Even with better warnings, however, these personal dilemmas are not trivial or easily resolved. The Commission does not suggest that any of those who died gave insufficient priority to their safety, but it does consider that these types of dilemmas should be openly discussed in education programs. The education delivered should prompt people to consider their personal circumstances, not just their capacity to fight fire or evacuate in a particular way. For example, individuals need to be challenged to think about what they would do if bushfire threatened them before or during a party, or about whether they would protect or leave their pets. People need to be aware that bushfires do not necessarily arrive at convenient moments or allow time to make plans for the safety of people and property.

The simple message is that everyone who lives in (or visits) bushfire-prone areas in Victoria needs to understand that fires can occur regularly in those places during summer.
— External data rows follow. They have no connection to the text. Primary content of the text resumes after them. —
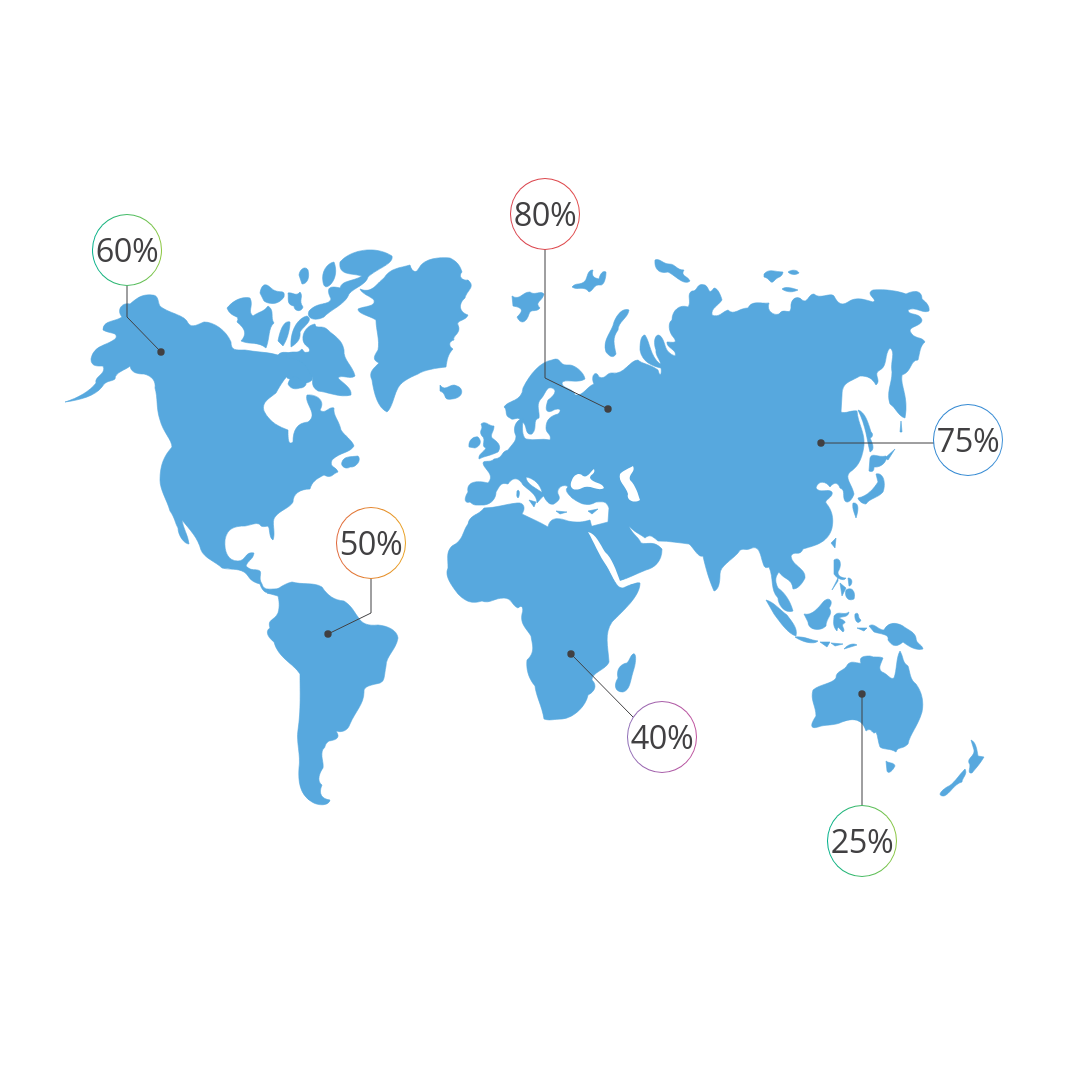
<!DOCTYPE html>
<html lang="en">
<head>
<meta charset="utf-8">
<title>World map percentages</title>
<style>
:root{--land:#57a8de;--sea:#fff;--ink:#414042}
*{box-sizing:border-box}
html,body{margin:0;padding:0;background:var(--sea)}
.infographic{position:relative;width:1072px;height:1072px;overflow:hidden;background:var(--sea)}
.map{position:absolute;left:0;top:0;display:block}
.land{fill:var(--land);stroke:var(--land);stroke-width:.6;stroke-linejoin:round}
.water{fill:var(--sea)}
.leaders{fill:none;stroke:var(--ink);stroke-width:1}
.pins{fill:var(--ink)}
.badge{position:absolute;display:flex;align-items:center;justify-content:center;width:70px;height:72px;border:1.3px solid transparent;border-radius:50%;background:linear-gradient(var(--sea),var(--sea)) padding-box,linear-gradient(90deg,var(--from),var(--to)) border-box;color:var(--ink);font:400 32.5px/1 "Open Sans","Noto Sans",sans-serif;letter-spacing:-.5px;white-space:nowrap}
.alaska{left:92px;top:214px;--from:#00b08c;--to:#8cc63f}
.russia{left:510px;top:178px;--from:#d9434f;--to:#e04a4a}
.east-asia{left:933px;top:404px;--from:#2f86d0;--to:#3d8fd6}
.south-america{left:336px;top:507px;--from:#e0683c;--to:#e8a020}
.africa{left:627px;top:701px;--from:#9070b8;--to:#c0509c}
.australia{left:827px;top:805px;--from:#00b08c;--to:#8cc63f}
</style>
</head>
<body>
<main class="infographic">
<svg class="map" width="1072" height="1072" viewBox="0 0 1072 1072" role="img" aria-label="World map with marked regions">
<g class="land">
<path id="north-america" d="M65 402C80 400 95 396 102 387C106 380 111 382 115 379C115 372 126 370 130 366C131 373 138 374 144 374C152 376 156 381 155 388C158 398 156 408 160 420C163 432 172 440 172 447C164 456 160 465 160 480C160 490 167 500 170 511C175 518 175 523 178 528C178 535 184 544 189 544C188 535 183 528 182 520C190 530 198 538 201 550C204 558 216 562 222 568C230 570 237 568 244 572C250 576 248 581 260 584C262 591 266 594 272 593L281 596L281 589C272 588 264 592 262 584C258 578 262 574 260 571C255 568 252 572 246 566C248 560 253 560 254 553C245 551 246 561 238 561C228 561 224 552 225 540C227 528 235 526 245 526C252 525 258 521 261 526C265 528 268 524 269 528C270 534 270 538 273 540C276 532 271 522 275 517C280 510 290 508 293 502C293 494 300 489 310 489C312 482 316 479 324 475C332 479 332 474 338 472C336 466 329 468 332 460C340 452 350 453 354 446C352 440 345 436 341 430C339 420 333 416 334 408C329 406 325 415 320 410C326 400 316 394 307 395C304 404 319 414 308 422C297 423 293 430 293 442C288 446 288 438 288 430C280 427 270 423 264 411C261 402 270 398 276 393C282 382 288 374 287 378C298 382 306 386 312 380C314 370 310 358 302 349C294 358 284 348 278 355C268 352 255 352 245 350C236 350 231 351 231 342C226 330 214 322 204 322C198 324 192 329 188 323C185 315 171 314 161 307C157 304 160 295 152 295C142 294 137 298 130 304C122 302 116 310 122 317C115 322 103 320 103 330C110 334 118 332 116 338C108 346 94 344 91 359C91 367 98 366 103 366C107 374 94 376 96 383C90 391 78 398 65 402Z"/>
<path id="south-america" d="M267 593C276 592 282 584 292 582C302 585 314 582 322 587C328 596 334 600 344 601C352 606 354 612 358 617C362 624 368 626 378 625C388 626 397 630 398 638C396 650 386 656 386 666C384 676 385 681 380 683C372 685 363 686 364 692C364 704 355 712 350 724C347 733 339 732 336 731C341 738 336 740 329 741C324 744 326 748 323 749C320 756 324 762 323 768C320 772 316 781 322 785C318 794 322 799 330 800C329 806 318 806 312 802C300 795 298 782 299 768C301 755 296 742 298 730C301 710 300 690 300 674C294 664 278 658 274 642C266 636 266 630 270 628C267 619 274 621 278 613C280 606 279 600 278 596Z"/>
<path id="greenland" d="M360 289C372 294 376 284 384 278C390 268 400 268 410 265C412 272 416 274 419 268C424 258 440 257 450 258C458 262 460 266 462 272C458 276 462 281 468 280C476 287 467 290 465 298C458 304 459 312 468 315C466 321 456 320 458 325C462 333 452 336 454 340C449 341 448 346 453 349C448 354 447 360 446 367C436 368 424 370 418 374C409 378 400 382 397 390C394 396 392 408 387 412C378 408 374 394 372 380C368 372 374 368 379 363C372 360 374 356 378 350C380 340 376 330 376 320C368 315 358 314 358 309C364 306 376 307 374 300C370 296 362 294 360 289Z"/>
<g id="arctic-islands">
<path d="M340 262C350 250 375 245 392 256C394 264 378 268 368 277C366 285 355 287 349 294C346 304 330 310 324 317C314 322 306 318 309 311C318 301 329 306 331 299C326 289 328 285 340 288C342 280 352 282 362 276C352 273 338 276 340 262Z"/>
<path d="M323 282C321 272 327 263 334 262C337 270 336 278 331 284C327 288 324 288 323 282ZM299 275C300 268 306 266 308 270C310 278 307 284 302 284ZM260 293C262 282 267 284 271 288C278 295 286 288 284 297C278 306 268 304 264 301ZM288 293C293 292 296 297 300 292C304 297 298 300 303 307C302 312 294 312 294 306C286 305 289 298 288 293Z"/>
<path d="M227 308C232 302 240 296 250 298C254 306 247 311 253 316C258 312 264 312 268 306C275 310 270 318 274 323C268 328 270 338 266 348C258 341 250 345 241 341C248 333 244 328 237 322C241 314 231 319 227 308ZM278 341C280 330 284 320 290 322C290 330 287 340 283 346ZM291 347C290 330 298 318 307 316C314 320 304 326 300 332C301 340 296 344 291 347Z"/>
<path d="M303 340C302 332 308 325 315 324C316 330 322 324 328 330C334 336 342 339 344 350C343 360 353 366 355 376C350 380 342 374 338 378C344 384 352 388 351 395C340 398 328 392 318 391C308 385 316 378 310 374C308 366 300 358 286 358C286 348 300 354 309 352C312 347 304 347 303 340Z"/>
<path d="M288 384C290 376 296 374 300 380C310 381 306 388 300 388C294 390 290 388 288 384ZM342 462C344 456 350 457 358 456C362 460 356 468 350 467C346 470 340 466 342 462ZM440 385C446 393 450 382 457 386C464 388 464 398 452 399C442 401 448 394 440 391Z"/>
<path d="M512 296C520 301 522 292 530 292C535 296 540 290 544 294C542 302 534 302 540 308C536 313 531 308 529 314C526 324 520 324 517 317C522 312 525 308 513 306ZM572 287C576 282 580 286 585 281C588 277 587 270 593 270C591 276 594 278 599 279C600 274 603 270 606 272C606 278 604 286 600 285C594 284 594 290 589 292C584 285 578 291 572 287ZM655 260C660 258 663 264 669 264C676 264 676 270 684 270C680 276 688 276 690 281C684 286 676 276 668 272C660 274 654 270 655 260ZM764 274C769 268 775 272 783 272C782 278 778 276 774 281C770 285 770 278 764 277ZM788 272C792 269 798 270 799 273C794 276 790 274 788 272ZM782 289C786 286 792 288 798 290C792 293 786 292 782 289Z"/>
<path d="M606 352C602 340 612 332 614 322C618 312 624 308 629 310C628 318 618 322 618 330C612 338 614 344 616 354C613 359 609 356 606 352Z"/>
</g>
<path id="eurasia" d="M504 407C508 400 522 402 523 388C530 374 540 362 552 360C562 356 558 366 568 365C574 364 584 372 585 379C578 384 564 378 562 383C562 389 574 388 575 395C584 396 586 387 594 384C590 376 596 369 599 377C606 380 606 372 613 373C624 375 630 360 638 360C642 364 650 364 658 370C660 378 662 374 661 368C652 366 642 362 640 350C640 342 641 335 645 335C650 342 650 356 660 364C662 362 655 356 656 350C652 340 657 330 662 338C666 344 664 352 675 356C678 350 666 348 667 342C672 342 678 344 674 338C668 332 668 322 672 320C672 310 680 304 688 307C692 302 686 294 692 291C698 292 696 282 705 285C710 288 708 296 714 288C718 288 721 296 722 300C718 306 711 308 712 315C719 318 722 312 728 310C734 316 739 308 748 308C752 300 760 304 769 303C766 311 774 316 779 314C784 307 790 316 791 308C790 298 798 295 802 300C808 304 808 294 814 294C820 300 830 292 834 296C838 304 842 306 848 302C856 296 866 300 873 302C879 300 864 294 873 290C886 289 898 291 906 294C914 290 922 290 922 299C926 302 930 306 929 311C922 314 916 306 908 310C908 316 920 312 922 320C922 326 910 326 910 331C914 340 922 336 925 342C920 346 920 352 918 360C910 360 912 372 902 375C900 386 909 396 905 418C898 416 896 408 890 404C886 392 892 384 892 372C890 362 896 352 890 348C884 354 888 366 880 370C872 374 882 380 876 385C872 378 868 376 860 376C850 382 842 382 842 395L841 412C846 414 851 410 857 411C858 424 865 432 864 445C862 462 856 468 850 472C844 478 852 484 854 494C852 500 848 504 845 501C842 496 846 490 840 488C838 482 834 482 830 487C826 481 818 480 816 488C820 494 828 488 832 492C834 497 824 500 826 503C832 510 834 518 832 528C828 544 812 546 803 549C800 557 794 550 791 556C792 566 806 568 805 578C802 584 798 589 793 589C792 578 784 580 779 572C776 576 774 580 778 588C784 592 790 600 793 611C784 614 778 604 778 598C770 590 774 578 769 567C764 569 764 566 762 560C760 552 758 546 752 548C744 552 742 546 738 553C732 560 720 566 720 574C720 584 718 590 714 591C710 582 706 570 703 556C698 558 694 548 689 544C680 543 670 541 658 541C652 536 650 534 645 538C640 534 634 532 629 526C632 534 638 536 641 543C648 545 654 540 662 549C662 562 654 568 646 570C636 574 628 578 620 581C614 578 612 568 606 562L585 528L608 522L609 508C606 500 602 502 596 502C586 508 578 502 572 498C568 494 564 490 568 487C564 483 556 488 558 494C562 500 556 502 554 504C548 506 544 498 541 489C538 482 532 478 526 477C526 484 536 488 546 495C542 496 540 500 537 503C537 494 528 490 523 485C518 476 512 478 508 484C500 482 500 486 496 492C496 498 492 504 484 505C476 505 474 506 470 502C464 504 464 498 468 492C466 482 476 480 488 483C494 476 488 472 484 466C480 458 490 464 494 459C504 458 500 452 508 450C512 444 516 442 516 436C512 428 516 420 523 418C522 428 522 436 526 439C534 441 542 438 550 440C552 434 546 434 546 428C546 420 550 416 558 414C564 408 556 408 552 411C544 414 546 406 548 400C554 396 558 390 552 388C546 386 546 394 540 400C536 406 540 412 539 418C532 420 538 428 532 434C524 436 528 424 522 422C518 414 514 422 510 418C504 416 508 410 504 407Z"/>
<path id="africa" d="M484 508C496 508 506 504 517 503C524 502 526 508 522 514C530 518 540 522 548 527C550 516 560 518 568 521C576 523 584 522 590 520L596 543C602 552 606 566 612 576C616 584 618 588 623 588C630 585 636 582 640 583C640 596 624 610 612 622C604 634 608 646 609 662C606 670 592 672 592 680C598 686 594 692 588 695C586 706 574 718 562 719C554 719 550 721 544 719C542 706 536 696 535 686C528 678 526 668 527 660C536 652 532 644 531 636C526 628 520 624 522 614C524 608 522 604 518 608C512 606 512 598 504 598C494 598 490 604 482 601C472 604 466 602 458 594C452 586 444 576 448 568C448 558 446 552 452 546C464 540 462 532 468 524C470 514 478 516 484 508Z"/>
<path id="madagascar" d="M633 654C637 652 636 664 633 672C630 682 630 690 623 692C614 692 614 684 618 678C616 670 620 664 627 663C630 660 630 656 633 654Z"/>
<g id="european-islands">
<path d="M481 424C486 420 488 426 494 426C494 432 490 434 492 438C498 442 502 446 498 452C490 456 484 456 479 459C478 454 484 452 486 448C480 446 487 440 482 436C478 430 484 430 481 424ZM469 447C468 440 474 436 478 437C483 442 479 447 475 448ZM517 491C520 488 520 496 518 498C516 496 517 494 517 491ZM529 500L536 502L534 507ZM556 511L567 512L560 514ZM588 511L598 509L592 514Z"/>
</g>
<g id="east-asian-islands">
<path d="M858 410C865 412 868 422 871 432C874 434 872 438 870 438C874 446 874 450 870 452C867 440 866 426 858 410ZM870 458C872 452 878 458 886 456C888 460 882 468 874 467C874 472 872 472 869 471ZM876 474C884 472 886 484 883 492C878 498 870 498 866 504C862 504 858 500 858 498C868 496 874 488 878 482ZM853 503C860 502 858 512 856 518C854 512 852 508 853 503ZM885 458L895 449L888 460ZM901 421L902 432L900 432ZM831 543L836 538L835 548ZM834 560C840 556 842 564 839 570C836 574 840 578 846 578C844 582 836 578 834 574ZM840 583L846 588L842 596ZM848 578C854 578 852 586 849 586ZM846 590C852 586 856 592 854 599C848 602 844 596 846 590ZM838 578L832 590L838 581Z"/>
<path d="M766 600C774 602 780 610 787 615C792 622 798 628 796 636C788 634 780 622 774 614ZM795 637C804 636 810 640 818 641C814 645 802 642 795 637ZM804 614C812 616 818 608 824 601C830 596 834 602 829 608C834 614 826 618 826 626C820 632 808 630 808 622ZM834 616C838 610 844 616 849 612C848 618 842 616 839 618C843 620 848 622 843 624C841 626 846 630 843 632C839 629 838 624 837 631C832 626 834 620 834 616ZM820 642L830 642L827 647ZM831 643L843 644L835 646ZM844 649C848 644 854 643 857 645ZM855 614C860 611 857 618 861 620C858 626 854 620 855 614ZM857 628L867 628L864 631ZM869 626C874 622 878 630 884 630C888 622 896 622 903 626C908 630 915 632 916 638C916 644 922 644 923 649C916 651 908 646 903 642C896 648 892 646 888 640C890 634 880 634 874 632Z"/>
</g>
<path id="australia" d="M813 690C820 684 832 684 836 678C836 670 844 672 848 664C852 660 858 664 861 663C858 656 866 656 870 656C874 658 880 656 883 658C880 666 878 668 882 672C888 674 890 680 894 678C897 670 896 658 900 651C904 658 902 662 908 666C910 672 910 680 916 684C922 692 924 702 922 712C918 726 910 734 908 744C902 750 898 746 896 752C890 748 884 750 880 747C878 742 878 736 876 732C872 736 872 726 866 731C862 718 852 718 842 722C834 726 826 724 818 727C808 730 812 722 816 716C816 706 810 700 813 690ZM886 761C890 764 894 762 895 766C892 772 888 774 887 771Z"/>
<path id="new-zealand" d="M971 740C976 742 977 750 978 756L984 757C980 764 976 768 972 773C966 774 972 766 969 763C967 758 975 756 974 750ZM965 769C968 774 962 778 962 782C954 784 950 794 944 796C936 796 942 790 947 787C954 784 958 776 965 769Z"/>
</g>
<g class="water">
<path id="black-sea" d="M572 480C574 474 580 472 583 476C588 478 590 472 594 469C596 474 590 474 590 478C594 484 602 482 604 488C598 492 590 484 582 488C574 492 568 488 572 480Z"/>
<path id="caspian-sea" d="M620 474C624 470 630 468 633 466C636 472 628 474 630 480C636 486 638 494 640 500C634 504 626 500 628 494C626 486 618 482 620 474Z"/>
<path id="red-sea" d="M588 532C596 534 600 544 605 552C612 558 616 570 620 581C632 578 638 576 642 579C636 584 628 584 622 586C614 584 612 574 608 568C598 554 594 542 588 532Z"/>
</g>
<g class="leaders">
<polyline points="127,286 127,317 161,352"/>
<polyline points="545,249 545,378 608,409"/>
<line x1="821" y1="443" x2="934" y2="443"/>
<polyline points="371,578 371,613 328,634"/>
<line x1="571" y1="654" x2="633" y2="717"/>
<line x1="862" y1="694" x2="862" y2="806"/>
</g>
<g class="pins">
<circle cx="161" cy="352" r="3.7"/>
<circle cx="608" cy="409" r="3.7"/>
<circle cx="821" cy="443" r="3.7"/>
<circle cx="328" cy="634" r="3.7"/>
<circle cx="571" cy="654" r="3.7"/>
<circle cx="862" cy="694" r="3.7"/>
</g>
</svg>
<div class="badge alaska">60%</div>
<div class="badge russia">80%</div>
<div class="badge east-asia">75%</div>
<div class="badge south-america">50%</div>
<div class="badge africa">40%</div>
<div class="badge australia">25%</div>
</main>
</body>
</html>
When bushfires—particularly fast-moving fires of extreme intensity—occur in populated areas, there is potential for tragedy.

Sound preparation and effective responses on the part of the State, municipal councils, the community and individuals will collectively help to minimise harm.


1       Exhibit 101 – Statement of Rhodes (WIT.3004.002.0001) [86]–[88]

2       Free T2999:19T2999:22; Esplin T18917:4T18917:9

3       Exhibit 85 – Statement of Gledhill (WIT.025.002.0001) [10], [12], [14], [21]

4       Cova T18855:28T18856:17

5       For example: Exhibit 390 – Statement of Wigginton (WIT.100.001.0001_R) [13]–[14]; Exhibit 385 – Statement of Cherry (WIT.107.001.0001_R) [7]

6       Exhibit 767 – Interactive Presentation – INTMEN 001825 (EXH.767.0001); Exhibit 835 – Statement of Thomas (WIT.152.001.0001_R) [8]

7       Exhibit 884 – Interactive Presentation – INTMEN 001835 (EXH.884.0001); Exhibit 567 – Interactive Presentation – INTMEN 001887 (EXH.567.0001); Exhibit 763 – Interactive Presentation – INTMEN 001873 (EXH.763.0001); Exhibit 950 – Interactive Presentation – INTMEN 001779 (EXH.950.0001)

8       Buxton T14526:24T14526:28; Pinfold T14535:4T14535:7

9       Exhibit 142 – 2004 COAG Report (TEN.049.001.0001) at 0267

10     Exhibit 142 – 2004 COAG Report (TEN.049.001.0001) at 0267

11     McFarlane T11633:3T11634:19, T11634:29T11635:14 (‘Community memory’ is used interchangeably with ‘generational memory’)

12     Exhibit 81 – 1939 Victorian Bushfires Royal Commission Report (TEN.028.001.0001) at 0004

13     Exhibit 998 – Address on the National Day of Mourning for the Victims of the Victoria Bushfires – Rod Laver Arena – Melbourne (TEN.310.001.0001)

14     Exhibit 362 – Statement of Glenn (WIT.066.001.0001_R); Exhibit 949 – Interactive Presentation – INTMEN 001868 (EXH.949.0001);
Exhibit 293 – Interactive Presentation – INTMEN 001784 (EXH.293.0001)

15     Exhibit 805 – Interactive Presentation – INTMEN 001854 (EXH.805.0001); Exhibit 764 – Interactive Presentation – INTMEN 001785 and INTMEN 001979 (EXH.764.0001); Exhibit 765 – Interactive Presentation – INTMEN 001810 (EXH.765.0001)

16     Exhibit 829 – Statement of Wallace (WIT.151.001.0001_R); Exhibit 490 – Interactive Presentation – INTMEN 001976 (EXH.490.0001);
Exhibit 565 – Interactive Presentation – INTMEN 001870 (EXH.565.0001)

17     Exhibit 567 – Interactive Presentation – INTMEN 001887 (EXH.567.0001); Exhibit 949 – Interactive Presentation – INTMEN 001868 (EXH.949.0001); Exhibit 809 – Interactive Presentation – INTMEN 001818 (EXH.809.0001); Exhibit 182 – Statement of Moore (WIT.076.001.0001_R) [23]; Exhibit 489 – Interactive Presentation – INTMEN 001797 (EXH.489.0001); Exhibit 770 – Interactive Presentation – INTMEN 001877 (EXH.770.0001)